What we’re seeing, in the end, is a kind of merging of courtship and missionary work: a denominational Harlequin romance where getting the girl and saving her soul are one and the same. Isn’t the pushy determination of a smitten boy who refuses to take no for an answer a kissing cousin to tireless evangelizing? Those not charmed or aroused by the story of a woman who eventually relents to the entreaties of a preachy suitor, if only as an alternative to the nonstop misery she’s otherwise experienced, will be left to acknowledge the screaming void where the chemistry should be. There’s no real tension here, because Michael is a boringly incorruptible saint, waiting patiently for the woman he doesn’t know but loves all the same to come around. Maybe there’s an accidental critique in Redeeming Love, a twin portrait of seduction and conversion as acts of just steadily wearing someone down.

At The Aisle Seat, Mike McGranaghan writes,

Redeeming Love is ostensibly about how being treated with compassion changes Angel’s life. Oddly, though, the character has very little agency in the movie. Things happen to her, as opposed to having her make things happen for herself. Worse, the story makes it clear that any positive event in her life is given to her by Michael. When they finally have sex, for instance, it’s implied that she experiences orgasm for the first time. Rather than coming away with the impression that Angel’s life is changed by being introduced to God’s love, the film suggests that, by being devout in his faith, Michael is blessed by the Lord with the beautiful and sexually-gratifying wife he desires.

Wilford savors Licorice Pizza

One of my favorite writers on cinema, Lauren Wilford has weighed in on Licorice Pizza. Even when she posts first impressions of a film casually, I know I’m reading some of the best writing I will read on that film. This post is no exception.

Who will Mary Elizabeth Winstead play in the Star Wars universe?

Elvis Costello and the Imposters introduce A Boy Named If

Elvis Costello & the Imposters released a searing, blistering new array of extravagant rock performances last week.

At 67, Costello shows no sign of slowing down or losing his voice (if anything, he’s speeding up and getting louder), and his melodies are as complicated and surprising as ever.

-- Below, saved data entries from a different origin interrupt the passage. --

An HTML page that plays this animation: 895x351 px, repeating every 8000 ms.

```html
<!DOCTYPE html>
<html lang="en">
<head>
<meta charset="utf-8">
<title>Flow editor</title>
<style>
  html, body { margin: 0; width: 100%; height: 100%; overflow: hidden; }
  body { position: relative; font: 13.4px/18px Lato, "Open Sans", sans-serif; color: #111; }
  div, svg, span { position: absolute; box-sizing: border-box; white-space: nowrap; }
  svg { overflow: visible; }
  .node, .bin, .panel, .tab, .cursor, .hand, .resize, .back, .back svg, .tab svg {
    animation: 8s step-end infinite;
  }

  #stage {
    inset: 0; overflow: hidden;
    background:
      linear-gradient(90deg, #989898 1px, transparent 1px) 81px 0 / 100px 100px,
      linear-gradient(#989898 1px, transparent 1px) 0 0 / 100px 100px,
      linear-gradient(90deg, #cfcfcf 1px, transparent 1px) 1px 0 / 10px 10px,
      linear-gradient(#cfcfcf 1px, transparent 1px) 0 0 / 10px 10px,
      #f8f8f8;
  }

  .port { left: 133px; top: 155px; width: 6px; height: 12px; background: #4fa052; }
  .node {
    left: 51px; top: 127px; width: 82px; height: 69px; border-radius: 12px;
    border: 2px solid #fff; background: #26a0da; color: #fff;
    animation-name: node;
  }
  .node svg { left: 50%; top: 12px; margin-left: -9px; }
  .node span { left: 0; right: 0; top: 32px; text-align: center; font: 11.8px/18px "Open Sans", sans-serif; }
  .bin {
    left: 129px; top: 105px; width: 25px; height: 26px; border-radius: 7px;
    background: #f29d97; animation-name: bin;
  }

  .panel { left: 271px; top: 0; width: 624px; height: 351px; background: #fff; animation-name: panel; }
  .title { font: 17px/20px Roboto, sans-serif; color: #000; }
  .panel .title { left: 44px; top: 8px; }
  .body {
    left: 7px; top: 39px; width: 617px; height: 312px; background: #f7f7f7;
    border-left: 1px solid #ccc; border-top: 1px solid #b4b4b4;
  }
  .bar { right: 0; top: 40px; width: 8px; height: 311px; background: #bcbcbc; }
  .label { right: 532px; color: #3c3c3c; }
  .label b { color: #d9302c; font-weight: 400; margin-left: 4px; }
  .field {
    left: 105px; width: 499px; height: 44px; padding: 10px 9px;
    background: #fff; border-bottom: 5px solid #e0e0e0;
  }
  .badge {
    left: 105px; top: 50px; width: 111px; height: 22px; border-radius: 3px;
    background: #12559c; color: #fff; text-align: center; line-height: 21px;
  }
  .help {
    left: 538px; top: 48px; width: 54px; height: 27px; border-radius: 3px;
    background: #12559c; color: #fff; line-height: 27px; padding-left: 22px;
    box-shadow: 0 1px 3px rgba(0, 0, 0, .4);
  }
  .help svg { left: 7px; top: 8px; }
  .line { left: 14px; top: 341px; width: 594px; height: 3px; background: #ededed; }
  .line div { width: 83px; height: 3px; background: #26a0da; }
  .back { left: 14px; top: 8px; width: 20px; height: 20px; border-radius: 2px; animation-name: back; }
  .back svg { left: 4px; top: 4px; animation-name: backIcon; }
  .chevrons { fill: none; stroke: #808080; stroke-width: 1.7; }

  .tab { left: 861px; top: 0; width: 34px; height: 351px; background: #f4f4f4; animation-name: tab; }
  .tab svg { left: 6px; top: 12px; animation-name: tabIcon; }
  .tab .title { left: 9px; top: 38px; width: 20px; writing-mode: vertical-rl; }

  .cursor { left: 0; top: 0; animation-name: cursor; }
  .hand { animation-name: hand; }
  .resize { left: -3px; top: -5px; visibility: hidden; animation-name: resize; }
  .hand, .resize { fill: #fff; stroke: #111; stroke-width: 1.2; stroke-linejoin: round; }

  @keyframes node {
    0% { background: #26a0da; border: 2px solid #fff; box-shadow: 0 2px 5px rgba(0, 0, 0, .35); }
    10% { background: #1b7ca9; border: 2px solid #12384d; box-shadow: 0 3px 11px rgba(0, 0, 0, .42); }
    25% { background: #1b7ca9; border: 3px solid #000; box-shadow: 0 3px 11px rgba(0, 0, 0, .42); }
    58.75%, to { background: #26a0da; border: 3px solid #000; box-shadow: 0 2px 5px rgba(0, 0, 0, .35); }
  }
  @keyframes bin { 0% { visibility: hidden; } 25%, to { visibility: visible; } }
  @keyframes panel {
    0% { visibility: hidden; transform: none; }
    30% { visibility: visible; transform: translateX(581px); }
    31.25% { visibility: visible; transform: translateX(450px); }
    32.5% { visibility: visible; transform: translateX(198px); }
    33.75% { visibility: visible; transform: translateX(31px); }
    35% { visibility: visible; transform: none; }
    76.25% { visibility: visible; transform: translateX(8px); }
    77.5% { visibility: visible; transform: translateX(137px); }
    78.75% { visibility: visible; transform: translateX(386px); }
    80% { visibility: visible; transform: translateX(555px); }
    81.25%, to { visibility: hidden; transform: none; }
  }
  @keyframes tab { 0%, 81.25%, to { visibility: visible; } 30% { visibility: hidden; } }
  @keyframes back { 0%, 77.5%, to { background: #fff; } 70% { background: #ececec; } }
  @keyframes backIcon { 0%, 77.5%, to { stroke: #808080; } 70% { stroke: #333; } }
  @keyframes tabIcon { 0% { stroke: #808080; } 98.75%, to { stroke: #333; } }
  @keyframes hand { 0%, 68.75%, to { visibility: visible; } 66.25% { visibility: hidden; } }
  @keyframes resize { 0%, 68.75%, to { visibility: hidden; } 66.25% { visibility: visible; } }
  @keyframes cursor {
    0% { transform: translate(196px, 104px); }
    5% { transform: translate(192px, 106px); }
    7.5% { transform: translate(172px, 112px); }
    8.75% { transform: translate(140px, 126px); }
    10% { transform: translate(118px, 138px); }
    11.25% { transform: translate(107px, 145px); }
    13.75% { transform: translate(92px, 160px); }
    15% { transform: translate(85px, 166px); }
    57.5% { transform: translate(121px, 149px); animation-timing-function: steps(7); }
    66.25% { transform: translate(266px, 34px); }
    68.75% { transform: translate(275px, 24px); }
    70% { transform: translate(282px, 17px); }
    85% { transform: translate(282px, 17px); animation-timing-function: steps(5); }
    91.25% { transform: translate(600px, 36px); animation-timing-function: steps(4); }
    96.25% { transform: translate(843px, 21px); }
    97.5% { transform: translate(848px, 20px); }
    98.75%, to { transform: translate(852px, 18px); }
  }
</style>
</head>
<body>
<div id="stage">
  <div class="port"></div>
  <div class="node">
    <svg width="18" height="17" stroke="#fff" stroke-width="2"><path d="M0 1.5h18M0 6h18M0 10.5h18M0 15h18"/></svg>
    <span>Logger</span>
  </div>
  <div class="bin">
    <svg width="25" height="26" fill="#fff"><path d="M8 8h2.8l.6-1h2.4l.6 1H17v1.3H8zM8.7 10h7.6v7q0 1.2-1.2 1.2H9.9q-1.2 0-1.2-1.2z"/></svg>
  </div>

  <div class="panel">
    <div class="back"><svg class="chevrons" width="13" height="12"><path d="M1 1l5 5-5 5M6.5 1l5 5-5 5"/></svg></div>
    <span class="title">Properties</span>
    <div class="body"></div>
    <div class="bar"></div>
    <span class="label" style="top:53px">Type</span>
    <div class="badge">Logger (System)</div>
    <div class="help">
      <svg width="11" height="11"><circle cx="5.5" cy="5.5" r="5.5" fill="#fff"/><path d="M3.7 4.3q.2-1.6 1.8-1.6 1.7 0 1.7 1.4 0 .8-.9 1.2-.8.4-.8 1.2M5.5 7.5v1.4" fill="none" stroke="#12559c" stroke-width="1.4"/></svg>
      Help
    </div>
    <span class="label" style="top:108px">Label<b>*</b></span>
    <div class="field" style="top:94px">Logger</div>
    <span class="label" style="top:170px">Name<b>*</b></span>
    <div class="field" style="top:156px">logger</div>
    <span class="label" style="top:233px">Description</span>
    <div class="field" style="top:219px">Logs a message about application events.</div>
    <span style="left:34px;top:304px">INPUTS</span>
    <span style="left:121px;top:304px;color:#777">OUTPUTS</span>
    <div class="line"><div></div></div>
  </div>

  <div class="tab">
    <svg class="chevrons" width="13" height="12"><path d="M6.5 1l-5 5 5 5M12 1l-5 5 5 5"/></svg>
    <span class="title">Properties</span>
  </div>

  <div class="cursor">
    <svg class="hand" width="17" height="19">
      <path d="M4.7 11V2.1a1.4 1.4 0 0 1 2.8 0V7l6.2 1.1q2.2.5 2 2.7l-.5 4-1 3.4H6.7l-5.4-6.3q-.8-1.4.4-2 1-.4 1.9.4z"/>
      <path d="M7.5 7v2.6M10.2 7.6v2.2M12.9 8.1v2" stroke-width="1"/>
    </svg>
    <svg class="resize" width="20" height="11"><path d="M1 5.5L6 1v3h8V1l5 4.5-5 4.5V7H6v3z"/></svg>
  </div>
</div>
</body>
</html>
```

The lyrics are, as usual literary narratives that challenge listeners beyond what most will be patient enough to make sense of. But the noise is glorious.

Thanks to music critic Josh Hurst for tweeting it to my attention: “I’ve had the new Elvis Costello record on constant repeat since its release last week. A sensational tribute to his gifts with melody, and to the mighty firepower of the Imposters. Definitely an early highlight for this year.” Follow Josh on Twitter @ joshhurst.

Josh Hurst: